**Try it**
A faithful copy of the data below is required, leaving out every picture.

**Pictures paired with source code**
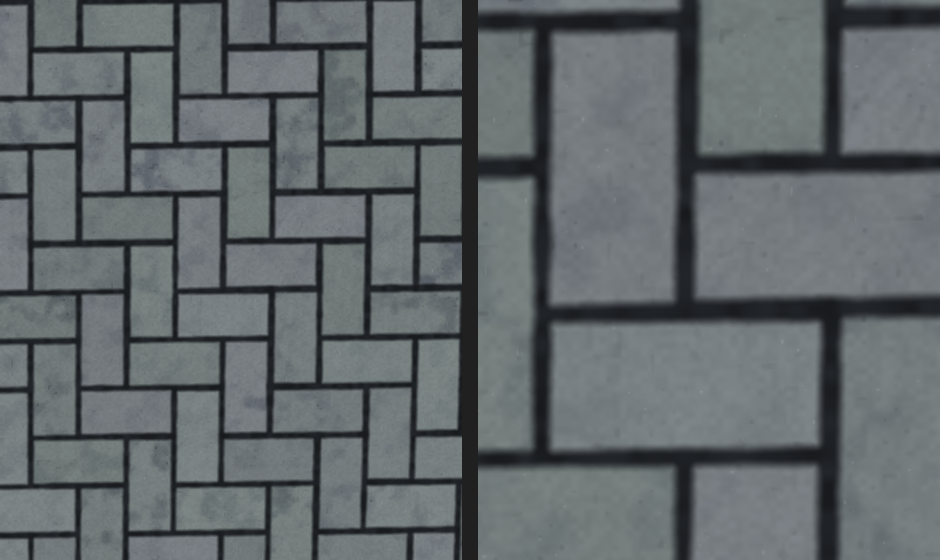
Left: the whole. Right: its middle third, enlarged.
A Shadertoy shader for this texture:

```glsl
// Herringbone paving of grey two-to-one blocks with dark, soft-edged joints.
// Each grid cell finds its block from (column + row) mod 4; a rounded box
// distance draws the joint, and value noise adds stains, grain and flecks.

const vec2 GRID_ORIGIN = vec2(0.0665, 0.0905);  // corner of cell (0,0), from top left
const vec2 CELL_PITCH = vec2(0.1049, 0.0866);   // cell size as a share of the canvas
const float ROW_TILT = -0.0104;                 // rise of the rows towards the right
const float COLUMN_TAPER = 0.0024;              // narrowing of columns towards the bottom
const float WOBBLE = 0.016;                     // unevenness of block edges, in cells
const float BLOCK_SHIFT = 0.012;                // laying error per block, in cells
const float CORNER_RADIUS = 0.10;
const float JOINT_CORE = 0.020;                 // half width of the darkest part
const float JOINT_SOFTNESS = 0.095;             // fade from joint to block face
const float TONE_SPREAD = 0.045;                // brightness variation between blocks
const float STAIN_DEPTH = 0.17;
const float GRAIN = 0.065;

const vec3 BLOCK_COLOUR = vec3(0.460, 0.490, 0.495);
const vec3 STAIN_TINT = vec3(0.95, 0.96, 1.01);
const vec3 JOINT_COLOUR = vec3(0.112, 0.123, 0.138);

float hash(vec2 p) {
    return fract(sin(dot(p, vec2(127.1, 311.7))) * 43758.545);
}

float noise(vec2 p) {
    vec2 i = floor(p);
    vec2 f = fract(p);
    f = f * f * (3.0 - 2.0 * f);
    float low = mix(hash(i), hash(i + vec2(1.0, 0.0)), f.x);
    float high = mix(hash(i + vec2(0.0, 1.0)), hash(i + vec2(1.0, 1.0)), f.x);
    return mix(low, high, f.y);
}

float fbm(vec2 p) {
    float sum = 0.0;
    float weight = 0.5;
    for (int octave = 0; octave < 4; octave++) {
        sum += weight * noise(p);
        p = p * 2.03 + 17.3;
        weight *= 0.5;
    }
    return sum / 0.9375;
}

float roundedBox(vec2 p, vec2 halfSize, float radius) {
    vec2 q = abs(p) - halfSize + radius;
    return length(max(q, 0.0)) + min(max(q.x, q.y), 0.0) - radius;
}

// Canvas position (y down) to grid cells, with slight tilt and taper
vec2 toGrid(vec2 uv) {
    float column = (uv.x - GRID_ORIGIN.x) / (CELL_PITCH.x - COLUMN_TAPER * uv.y * uv.y);
    float row = (uv.y - GRID_ORIGIN.y - ROW_TILT * uv.x) / CELL_PITCH.y;
    return vec2(column, row);
}

// Herringbone: steps 0,1 are a lying block, steps 2,3 a standing one
void findBlock(vec2 grid, out vec2 start, out vec2 size) {
    vec2 cell = floor(grid);
    float stepIndex = floor(mod(cell.x + cell.y + 0.5, 4.0));
    bool lying = stepIndex < 1.5;
    size = lying ? vec2(2.0, 1.0) : vec2(1.0, 2.0);
    start = cell - (lying ? vec2(stepIndex, 0.0) : vec2(0.0, stepIndex - 2.0));
}

vec3 blockFace(vec2 grid, vec2 id) {
    // Tone and a slight hue change from block to block
    float tone = 1.0 + TONE_SPREAD * (2.0 * hash(id + 3.7) - 1.0);
    vec3 hue = mix(vec3(0.99, 1.01, 0.98), vec3(1.01, 0.99, 1.02), hash(id + 8.2));

    // Cloudy stains, heavier on some blocks
    float soiling = mix(0.25, 1.0, pow(hash(id + 5.1), 2.0));
    float stain = soiling * smoothstep(0.44, 0.80, fbm(grid * 2.6 + 9.0 * hash(id)));
    vec3 colour = BLOCK_COLOUR * hue * tone;
    colour *= mix(vec3(1.0), STAIN_TINT * (1.0 - STAIN_DEPTH), stain);

    // Mottle, fine grain, dark pits and pale flecks
    colour *= 1.0 + GRAIN * (fbm(grid * 5.0 + 31.0) - 0.5);
    colour *= 1.0 + GRAIN * (noise(grid * 21.0) - 0.5);
    float pits = smoothstep(0.83, 0.97, noise(grid * 13.0 + 50.0));
    float flecks = smoothstep(0.91, 1.0, noise(grid * 18.0 + 80.0));
    colour *= 1.0 - 0.16 * pits * (0.3 + stain);
    return colour + 0.05 * flecks;
}

void mainImage(out vec4 fragColor, in vec2 fragCoord) {
    vec2 uv = fragCoord / iResolution.xy;
    uv.y = 1.0 - uv.y;
    vec2 grid = toGrid(uv);

    vec2 start, size;
    findBlock(grid, start, size);

    // Distance inwards from the block edge, with laying error and wobble
    vec2 shift = BLOCK_SHIFT * (2.0 * vec2(hash(start), hash(start + 41.0)) - 1.0);
    vec2 local = grid - start - 0.5 * size - shift;
    float inside = -roundedBox(local, 0.5 * size, CORNER_RADIUS);
    inside += WOBBLE * (fbm(grid * 4.0 + 60.0) - 0.5) * 2.0;

    // Joints widen a little towards the upper right
    float core = JOINT_CORE + 0.010 * (uv.x - uv.y);
    float softness = max(JOINT_SOFTNESS, 1.5 * fwidth(grid.y));
    float face = smoothstep(core, core + softness, inside);

    vec3 joint = JOINT_COLOUR * (0.80 + 0.40 * noise(grid * 9.0));
    vec3 colour = mix(joint, blockFace(grid, start), face);
    fragColor = vec4(colour, 1.0);
}
```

**Completed exercise**
Left: the whole. Right: its middle third, enlarged.
A Shadertoy shader for this texture:

```glsl
// Herringbone paving of grey two-to-one blocks with dark, soft-edged joints.
// Each grid cell finds its block from (column + row) mod 4; a rounded box
// distance draws the joint, and value noise adds stains, grain and flecks.

const vec2 GRID_ORIGIN = vec2(0.0665, 0.0905);  // corner of cell (0,0), from top left
const vec2 CELL_PITCH = vec2(0.1049, 0.0866);   // cell size as a share of the canvas
const float ROW_TILT = -0.0104;                 // rise of the rows towards the right
const float COLUMN_TAPER = 0.0024;              // narrowing of columns towards the bottom
const float WOBBLE = 0.016;                     // unevenness of block edges, in cells
const float BLOCK_SHIFT = 0.012;                // laying error per block, in cells
const float CORNER_RADIUS = 0.10;
const float JOINT_CORE = 0.020;                 // half width of the darkest part
const float JOINT_SOFTNESS = 0.095;             // fade from joint to block face
const float TONE_SPREAD = 0.045;                // brightness variation between blocks
const float STAIN_DEPTH = 0.17;
const float GRAIN = 0.065;

const vec3 BLOCK_COLOUR = vec3(0.460, 0.490, 0.495);
const vec3 STAIN_TINT = vec3(0.95, 0.96, 1.01);
const vec3 JOINT_COLOUR = vec3(0.112, 0.123, 0.138);

float hash(vec2 p) {
    return fract(sin(dot(p, vec2(127.1, 311.7))) * 43758.545);
}

float noise(vec2 p) {
    vec2 i = floor(p);
    vec2 f = fract(p);
    f = f * f * (3.0 - 2.0 * f);
    float low = mix(hash(i), hash(i + vec2(1.0, 0.0)), f.x);
    float high = mix(hash(i + vec2(0.0, 1.0)), hash(i + vec2(1.0, 1.0)), f.x);
    return mix(low, high, f.y);
}

float fbm(vec2 p) {
    float sum = 0.0;
    float weight = 0.5;
    for (int octave = 0; octave < 4; octave++) {
        sum += weight * noise(p);
        p = p * 2.03 + 17.3;
        weight *= 0.5;
    }
    return sum / 0.9375;
}

float roundedBox(vec2 p, vec2 halfSize, float radius) {
    vec2 q = abs(p) - halfSize + radius;
    return length(max(q, 0.0)) + min(max(q.x, q.y), 0.0) - radius;
}

// Canvas position (y down) to grid cells, with slight tilt and taper
vec2 toGrid(vec2 uv) {
    float column = (uv.x - GRID_ORIGIN.x) / (CELL_PITCH.x - COLUMN_TAPER * uv.y * uv.y);
    float row = (uv.y - GRID_ORIGIN.y - ROW_TILT * uv.x) / CELL_PITCH.y;
    return vec2(column, row);
}

// Herringbone: steps 0,1 are a lying block, steps 2,3 a standing one
void findBlock(vec2 grid, out vec2 start, out vec2 size) {
    vec2 cell = floor(grid);
    float stepIndex = floor(mod(cell.x + cell.y + 0.5, 4.0));
    bool lying = stepIndex < 1.5;
    size = lying ? vec2(2.0, 1.0) : vec2(1.0, 2.0);
    start = cell - (lying ? vec2(stepIndex, 0.0) : vec2(0.0, stepIndex - 2.0));
}

vec3 blockFace(vec2 grid, vec2 id) {
    // Tone and a slight hue change from block to block
    float tone = 1.0 + TONE_SPREAD * (2.0 * hash(id + 3.7) - 1.0);
    vec3 hue = mix(vec3(0.99, 1.01, 0.98), vec3(1.01, 0.99, 1.02), hash(id + 8.2));

    // Cloudy stains, heavier on some blocks
    float soiling = mix(0.25, 1.0, pow(hash(id + 5.1), 2.0));
    float stain = soiling * smoothstep(0.44, 0.80, fbm(grid * 2.6 + 9.0 * hash(id)));
    vec3 colour = BLOCK_COLOUR * hue * tone;
    colour *= mix(vec3(1.0), STAIN_TINT * (1.0 - STAIN_DEPTH), stain);

    // Mottle, fine grain, dark pits and pale flecks
    colour *= 1.0 + GRAIN * (fbm(grid * 5.0 + 31.0) - 0.5);
    colour *= 1.0 + GRAIN * (noise(grid * 21.0) - 0.5);
    float pits = smoothstep(0.83, 0.97, noise(grid * 13.0 + 50.0));
    float flecks = smoothstep(0.91, 1.0, noise(grid * 18.0 + 80.0));
    colour *= 1.0 - 0.16 * pits * (0.3 + stain);
    return colour + 0.05 * flecks;
}

void mainImage(out vec4 fragColor, in vec2 fragCoord) {
    vec2 uv = fragCoord / iResolution.xy;
    uv.y = 1.0 - uv.y;
    vec2 grid = toGrid(uv);

    vec2 start, size;
    findBlock(grid, start, size);

    // Distance inwards from the block edge, with laying error and wobble
    vec2 shift = BLOCK_SHIFT * (2.0 * vec2(hash(start), hash(start + 41.0)) - 1.0);
    vec2 local = grid - start - 0.5 * size - shift;
    float inside = -roundedBox(local, 0.5 * size, CORNER_RADIUS);
    inside += WOBBLE * (fbm(grid * 4.0 + 60.0) - 0.5) * 2.0;

    // Joints widen a little towards the upper right
    float core = JOINT_CORE + 0.010 * (uv.x - uv.y);
    float softness = max(JOINT_SOFTNESS, 1.5 * fwidth(grid.y));
    float face = smoothstep(core, core + softness, inside);

    vec3 joint = JOINT_COLOUR * (0.80 + 0.40 * noise(grid * 9.0));
    vec3 colour = mix(joint, blockFace(grid, start), face);
    fragColor = vec4(colour, 1.0);
}
```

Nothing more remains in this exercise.